|Delosperma cooperi, flowers open|
But like so many plants commonly given the moniker “ice plants,” Delosperma cooperi produces flower colors that border on the fluorescent. If they didn’t close up at night, they might light up your entire yard!
This is what the same clump looks like in the morning and evening:
|Delosperma cooperi, flowers closed|
But when there’s sun, the petals open up to reveal a cheery yellow center.
The default color of Delosperma cooperi—hardy to zone 5 and hence suited for most of the continental U.S.—is what I call magenta (other people call it purple or fuchsia). More recently a salmon-colored cultivar called ‘Mesa Verde’ was introduced. I planted one last year but it hasn’t produced any flowers yet so I can’t show it to you. (Plant Delights has a good photo on their web site.)
Other Delosperma species also flower in yellow, such as this Delosperma nubiginum I photographed at Annie’s Annuals. A few of those will come home with me the next time I go.
|Delosperma nubiginum, just starting to flower|
Last fall I bought an unlabeled flat of ice plants on closeout. I paid around $7 for 32 plants. I didn’t know with certainty what they were but the price was right. I had holes to fill in the planting strip outside the front yard fence so I had nothing to lose. They started to flower about a week ago, and after our recent trip to Alcatraz I recognized them right away. They are what Alcatraz inmates used to call “Persian carpet,” Drosanthemum floribundum.
|Drosanthemum floribundum on Alcatraz|
This is what a clump looks like in the morning and evening…
|Drosanthemum floribundum, flowers closed|
…and during the day (provided there is plenty of sun so the petals open up):
|Drosanthemum floribundum, flowers open|
Some interesting side notes:
In addition to Delosperma and Drosanthemum, the name “ice plant” is also used for the sea fig (Carpobrotus chilensis) commonly found along the shoreline on Central California’s Monterey Peninsula, the closely related Hottentot fig (Carpobrotus edulis), as well as many other plants in the genera Lampranthus and Aptenia. Confusion reigns supreme!

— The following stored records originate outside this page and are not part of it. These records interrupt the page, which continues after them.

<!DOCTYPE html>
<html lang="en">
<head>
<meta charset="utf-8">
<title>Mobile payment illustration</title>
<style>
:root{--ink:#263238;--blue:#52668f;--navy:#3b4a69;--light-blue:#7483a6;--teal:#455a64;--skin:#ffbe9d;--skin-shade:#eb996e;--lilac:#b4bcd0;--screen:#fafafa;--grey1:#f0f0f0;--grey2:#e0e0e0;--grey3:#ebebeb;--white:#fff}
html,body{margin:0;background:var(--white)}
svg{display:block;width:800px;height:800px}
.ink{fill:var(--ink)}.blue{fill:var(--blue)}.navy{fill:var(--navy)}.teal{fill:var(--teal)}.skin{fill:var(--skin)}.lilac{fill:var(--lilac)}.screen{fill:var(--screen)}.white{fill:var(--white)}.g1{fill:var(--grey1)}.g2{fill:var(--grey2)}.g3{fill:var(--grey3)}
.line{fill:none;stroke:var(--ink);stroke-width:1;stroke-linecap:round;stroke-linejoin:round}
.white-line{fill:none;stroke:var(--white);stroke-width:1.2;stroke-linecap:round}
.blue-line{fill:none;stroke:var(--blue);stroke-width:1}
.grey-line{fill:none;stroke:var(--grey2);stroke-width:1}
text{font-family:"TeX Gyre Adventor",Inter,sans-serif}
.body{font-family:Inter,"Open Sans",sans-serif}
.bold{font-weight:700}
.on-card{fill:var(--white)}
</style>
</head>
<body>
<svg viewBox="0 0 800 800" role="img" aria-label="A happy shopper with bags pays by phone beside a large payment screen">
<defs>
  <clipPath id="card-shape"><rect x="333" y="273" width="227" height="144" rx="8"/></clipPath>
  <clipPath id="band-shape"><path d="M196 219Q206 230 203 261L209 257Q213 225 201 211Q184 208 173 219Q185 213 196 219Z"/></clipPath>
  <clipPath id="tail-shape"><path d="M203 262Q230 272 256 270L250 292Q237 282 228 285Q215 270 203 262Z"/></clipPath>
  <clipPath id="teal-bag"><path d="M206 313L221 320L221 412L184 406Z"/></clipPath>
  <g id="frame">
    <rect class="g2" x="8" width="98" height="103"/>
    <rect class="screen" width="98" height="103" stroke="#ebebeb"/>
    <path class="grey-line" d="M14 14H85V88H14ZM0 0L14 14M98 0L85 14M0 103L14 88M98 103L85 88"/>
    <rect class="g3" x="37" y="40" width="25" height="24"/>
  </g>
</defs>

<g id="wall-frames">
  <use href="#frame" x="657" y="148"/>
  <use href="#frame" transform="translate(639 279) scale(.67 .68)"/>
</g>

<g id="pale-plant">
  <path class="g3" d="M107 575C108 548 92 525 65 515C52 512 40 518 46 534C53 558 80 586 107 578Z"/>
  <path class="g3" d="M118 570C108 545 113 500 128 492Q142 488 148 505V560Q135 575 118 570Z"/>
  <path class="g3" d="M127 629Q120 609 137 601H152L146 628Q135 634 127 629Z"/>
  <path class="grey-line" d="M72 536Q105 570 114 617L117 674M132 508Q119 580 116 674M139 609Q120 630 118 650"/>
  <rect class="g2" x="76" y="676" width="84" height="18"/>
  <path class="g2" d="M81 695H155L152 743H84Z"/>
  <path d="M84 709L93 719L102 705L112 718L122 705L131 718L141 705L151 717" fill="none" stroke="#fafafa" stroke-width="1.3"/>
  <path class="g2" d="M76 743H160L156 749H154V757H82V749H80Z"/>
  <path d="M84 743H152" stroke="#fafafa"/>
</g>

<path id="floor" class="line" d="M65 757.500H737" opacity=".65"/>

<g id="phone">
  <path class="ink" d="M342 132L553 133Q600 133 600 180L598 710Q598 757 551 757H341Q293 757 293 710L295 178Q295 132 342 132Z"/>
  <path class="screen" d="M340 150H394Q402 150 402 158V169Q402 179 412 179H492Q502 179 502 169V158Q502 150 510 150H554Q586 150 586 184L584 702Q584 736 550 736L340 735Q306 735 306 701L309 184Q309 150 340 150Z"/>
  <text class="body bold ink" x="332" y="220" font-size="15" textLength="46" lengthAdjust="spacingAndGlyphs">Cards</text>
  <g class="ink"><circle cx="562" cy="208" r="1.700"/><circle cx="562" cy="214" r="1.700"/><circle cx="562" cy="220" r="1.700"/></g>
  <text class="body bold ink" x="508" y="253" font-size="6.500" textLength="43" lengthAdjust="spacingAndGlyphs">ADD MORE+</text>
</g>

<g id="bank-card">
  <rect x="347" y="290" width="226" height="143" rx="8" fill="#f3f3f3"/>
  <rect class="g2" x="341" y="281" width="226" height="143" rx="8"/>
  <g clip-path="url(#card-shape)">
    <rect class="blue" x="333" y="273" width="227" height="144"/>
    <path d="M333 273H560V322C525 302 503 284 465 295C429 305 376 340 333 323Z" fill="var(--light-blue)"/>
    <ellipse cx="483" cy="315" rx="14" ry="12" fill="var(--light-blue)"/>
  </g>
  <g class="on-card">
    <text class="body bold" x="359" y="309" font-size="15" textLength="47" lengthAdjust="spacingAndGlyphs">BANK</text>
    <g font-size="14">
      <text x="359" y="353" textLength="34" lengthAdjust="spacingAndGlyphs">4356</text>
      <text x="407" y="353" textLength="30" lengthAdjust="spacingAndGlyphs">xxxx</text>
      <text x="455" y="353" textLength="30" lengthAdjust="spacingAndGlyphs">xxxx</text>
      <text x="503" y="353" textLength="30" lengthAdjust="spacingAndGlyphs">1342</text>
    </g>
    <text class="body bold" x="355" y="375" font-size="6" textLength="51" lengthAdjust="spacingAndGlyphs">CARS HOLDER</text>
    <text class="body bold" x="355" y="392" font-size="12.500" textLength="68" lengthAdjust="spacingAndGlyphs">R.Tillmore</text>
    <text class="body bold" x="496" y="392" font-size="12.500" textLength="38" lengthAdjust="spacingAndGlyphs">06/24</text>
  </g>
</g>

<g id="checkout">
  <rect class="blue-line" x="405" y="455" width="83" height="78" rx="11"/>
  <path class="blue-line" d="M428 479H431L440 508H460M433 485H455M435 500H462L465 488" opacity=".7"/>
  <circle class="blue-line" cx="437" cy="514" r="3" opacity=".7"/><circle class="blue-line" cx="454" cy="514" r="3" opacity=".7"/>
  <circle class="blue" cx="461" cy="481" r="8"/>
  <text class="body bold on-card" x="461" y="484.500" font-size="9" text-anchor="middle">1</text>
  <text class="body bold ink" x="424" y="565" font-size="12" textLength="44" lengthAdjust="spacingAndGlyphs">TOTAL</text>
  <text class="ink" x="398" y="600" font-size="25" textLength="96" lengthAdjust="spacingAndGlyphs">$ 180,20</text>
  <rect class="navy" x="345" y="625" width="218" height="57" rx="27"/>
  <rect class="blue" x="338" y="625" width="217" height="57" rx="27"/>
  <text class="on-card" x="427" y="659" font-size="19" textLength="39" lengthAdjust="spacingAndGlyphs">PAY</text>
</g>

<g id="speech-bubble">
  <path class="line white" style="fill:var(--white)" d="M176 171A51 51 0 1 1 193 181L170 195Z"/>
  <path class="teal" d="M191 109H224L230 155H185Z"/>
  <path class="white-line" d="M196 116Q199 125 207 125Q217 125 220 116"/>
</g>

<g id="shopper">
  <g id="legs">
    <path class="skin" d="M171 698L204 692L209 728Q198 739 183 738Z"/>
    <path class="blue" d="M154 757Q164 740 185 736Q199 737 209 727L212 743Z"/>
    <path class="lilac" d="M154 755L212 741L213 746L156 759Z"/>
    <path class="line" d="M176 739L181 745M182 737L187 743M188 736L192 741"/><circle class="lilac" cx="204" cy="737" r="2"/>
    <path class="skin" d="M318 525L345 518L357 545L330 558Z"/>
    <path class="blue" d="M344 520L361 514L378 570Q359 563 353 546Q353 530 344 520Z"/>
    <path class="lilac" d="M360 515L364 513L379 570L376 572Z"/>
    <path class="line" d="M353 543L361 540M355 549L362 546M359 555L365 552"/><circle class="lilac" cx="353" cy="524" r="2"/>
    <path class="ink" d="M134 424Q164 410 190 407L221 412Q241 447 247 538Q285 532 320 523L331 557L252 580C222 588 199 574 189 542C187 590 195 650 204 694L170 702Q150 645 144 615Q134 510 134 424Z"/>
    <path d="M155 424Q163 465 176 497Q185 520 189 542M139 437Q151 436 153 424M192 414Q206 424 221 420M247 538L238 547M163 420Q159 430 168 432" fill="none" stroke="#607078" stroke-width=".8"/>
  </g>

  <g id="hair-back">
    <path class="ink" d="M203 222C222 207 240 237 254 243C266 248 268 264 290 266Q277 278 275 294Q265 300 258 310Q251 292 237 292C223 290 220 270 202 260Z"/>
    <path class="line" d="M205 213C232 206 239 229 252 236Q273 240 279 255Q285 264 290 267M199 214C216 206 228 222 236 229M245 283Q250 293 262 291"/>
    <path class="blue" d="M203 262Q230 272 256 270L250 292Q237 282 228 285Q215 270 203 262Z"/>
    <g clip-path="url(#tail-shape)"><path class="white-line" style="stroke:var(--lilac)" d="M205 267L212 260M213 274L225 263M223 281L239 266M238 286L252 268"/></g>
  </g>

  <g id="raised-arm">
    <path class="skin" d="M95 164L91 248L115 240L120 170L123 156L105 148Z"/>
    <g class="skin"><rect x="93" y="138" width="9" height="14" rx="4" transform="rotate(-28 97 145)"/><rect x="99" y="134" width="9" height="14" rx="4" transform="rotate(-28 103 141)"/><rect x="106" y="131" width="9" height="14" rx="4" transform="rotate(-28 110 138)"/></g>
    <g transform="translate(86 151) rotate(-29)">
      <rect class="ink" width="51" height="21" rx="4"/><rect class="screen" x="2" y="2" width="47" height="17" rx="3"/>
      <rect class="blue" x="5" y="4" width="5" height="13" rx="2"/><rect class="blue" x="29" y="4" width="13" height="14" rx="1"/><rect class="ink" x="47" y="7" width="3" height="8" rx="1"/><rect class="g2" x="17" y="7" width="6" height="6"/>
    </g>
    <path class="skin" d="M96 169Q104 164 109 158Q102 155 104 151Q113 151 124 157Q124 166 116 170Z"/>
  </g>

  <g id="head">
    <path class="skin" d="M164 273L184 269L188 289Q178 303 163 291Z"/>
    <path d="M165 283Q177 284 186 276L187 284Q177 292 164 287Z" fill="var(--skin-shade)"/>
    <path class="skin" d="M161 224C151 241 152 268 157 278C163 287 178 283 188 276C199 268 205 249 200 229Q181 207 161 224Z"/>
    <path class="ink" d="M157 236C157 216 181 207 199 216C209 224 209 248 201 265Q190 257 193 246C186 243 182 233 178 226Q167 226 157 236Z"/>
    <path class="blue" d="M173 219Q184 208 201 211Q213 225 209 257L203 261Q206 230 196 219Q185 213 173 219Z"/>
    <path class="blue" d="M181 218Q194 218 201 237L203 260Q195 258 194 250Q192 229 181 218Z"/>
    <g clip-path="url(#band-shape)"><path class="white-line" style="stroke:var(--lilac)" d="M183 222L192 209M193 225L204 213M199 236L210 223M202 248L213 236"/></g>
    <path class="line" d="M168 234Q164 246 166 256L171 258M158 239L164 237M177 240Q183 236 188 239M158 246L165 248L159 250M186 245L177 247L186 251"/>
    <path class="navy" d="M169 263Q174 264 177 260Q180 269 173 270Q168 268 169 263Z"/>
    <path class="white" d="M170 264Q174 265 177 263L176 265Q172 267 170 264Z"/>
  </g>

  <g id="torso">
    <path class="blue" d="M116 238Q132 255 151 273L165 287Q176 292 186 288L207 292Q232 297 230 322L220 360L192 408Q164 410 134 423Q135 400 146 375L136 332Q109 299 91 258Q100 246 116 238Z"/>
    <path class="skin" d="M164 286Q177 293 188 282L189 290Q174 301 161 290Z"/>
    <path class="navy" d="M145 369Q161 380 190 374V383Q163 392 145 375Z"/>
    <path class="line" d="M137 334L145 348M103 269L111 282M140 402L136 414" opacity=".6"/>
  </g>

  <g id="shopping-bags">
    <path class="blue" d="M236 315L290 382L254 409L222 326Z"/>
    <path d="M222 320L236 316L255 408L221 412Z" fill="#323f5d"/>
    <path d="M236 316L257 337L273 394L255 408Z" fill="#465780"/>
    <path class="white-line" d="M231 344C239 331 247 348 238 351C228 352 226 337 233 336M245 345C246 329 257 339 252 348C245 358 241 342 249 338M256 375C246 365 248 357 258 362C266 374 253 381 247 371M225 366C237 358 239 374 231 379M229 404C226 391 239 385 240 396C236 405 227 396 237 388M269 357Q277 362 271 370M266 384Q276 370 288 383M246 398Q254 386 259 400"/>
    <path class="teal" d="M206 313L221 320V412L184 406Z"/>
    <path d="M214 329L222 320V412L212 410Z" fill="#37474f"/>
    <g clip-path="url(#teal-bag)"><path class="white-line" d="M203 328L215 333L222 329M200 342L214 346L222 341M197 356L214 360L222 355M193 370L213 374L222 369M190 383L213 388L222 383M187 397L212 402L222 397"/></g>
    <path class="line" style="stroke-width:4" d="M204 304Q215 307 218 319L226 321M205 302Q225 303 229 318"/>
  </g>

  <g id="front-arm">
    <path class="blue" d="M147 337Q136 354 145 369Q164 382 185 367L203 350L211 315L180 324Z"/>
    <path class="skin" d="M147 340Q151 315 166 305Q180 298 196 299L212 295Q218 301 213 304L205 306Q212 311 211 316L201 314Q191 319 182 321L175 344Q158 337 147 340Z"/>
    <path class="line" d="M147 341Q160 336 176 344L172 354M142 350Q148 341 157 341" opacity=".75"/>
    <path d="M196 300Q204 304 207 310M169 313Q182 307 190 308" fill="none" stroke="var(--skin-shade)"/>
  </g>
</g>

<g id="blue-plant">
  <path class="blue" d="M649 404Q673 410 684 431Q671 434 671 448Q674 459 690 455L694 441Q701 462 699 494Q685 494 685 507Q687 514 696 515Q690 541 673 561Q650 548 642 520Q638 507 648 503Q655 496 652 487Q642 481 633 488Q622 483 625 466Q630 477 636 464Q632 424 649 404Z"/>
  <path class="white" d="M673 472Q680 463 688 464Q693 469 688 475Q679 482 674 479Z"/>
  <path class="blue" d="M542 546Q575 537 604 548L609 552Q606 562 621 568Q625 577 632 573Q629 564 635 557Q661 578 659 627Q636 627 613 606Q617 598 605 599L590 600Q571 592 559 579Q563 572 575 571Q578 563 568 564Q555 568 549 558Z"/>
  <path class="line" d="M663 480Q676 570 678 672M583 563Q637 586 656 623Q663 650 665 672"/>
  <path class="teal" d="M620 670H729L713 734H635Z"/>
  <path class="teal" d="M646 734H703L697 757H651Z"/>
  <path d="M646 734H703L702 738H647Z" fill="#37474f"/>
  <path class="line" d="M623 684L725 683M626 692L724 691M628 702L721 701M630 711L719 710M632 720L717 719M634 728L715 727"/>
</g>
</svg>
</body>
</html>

Many gardeners on the California coast lump all ice plants together under the moniker “mesembryanthemum.” Today, the genus Mesembryanthemum only contains a few ice plants rarely seen outside South Africa. However, in the past it also contained the ice plants so ubiquitous along the California coast, especially the invasive sea fig, Carpobrotus chilensis, which in spite of its species name is native to South Africa, not Chile. It has become such a common sight that many people—including gardening web sites—think it’s a California native. Massive efforts have been made in the last 20 years to eradicate Carpobrotus chilensis and edulis so native plants have a chance at a comeback. While ecologically sound, this hasn’t been an easy sell to the public since in a floral beauty contest Carpobrotus would beat many coastal natives.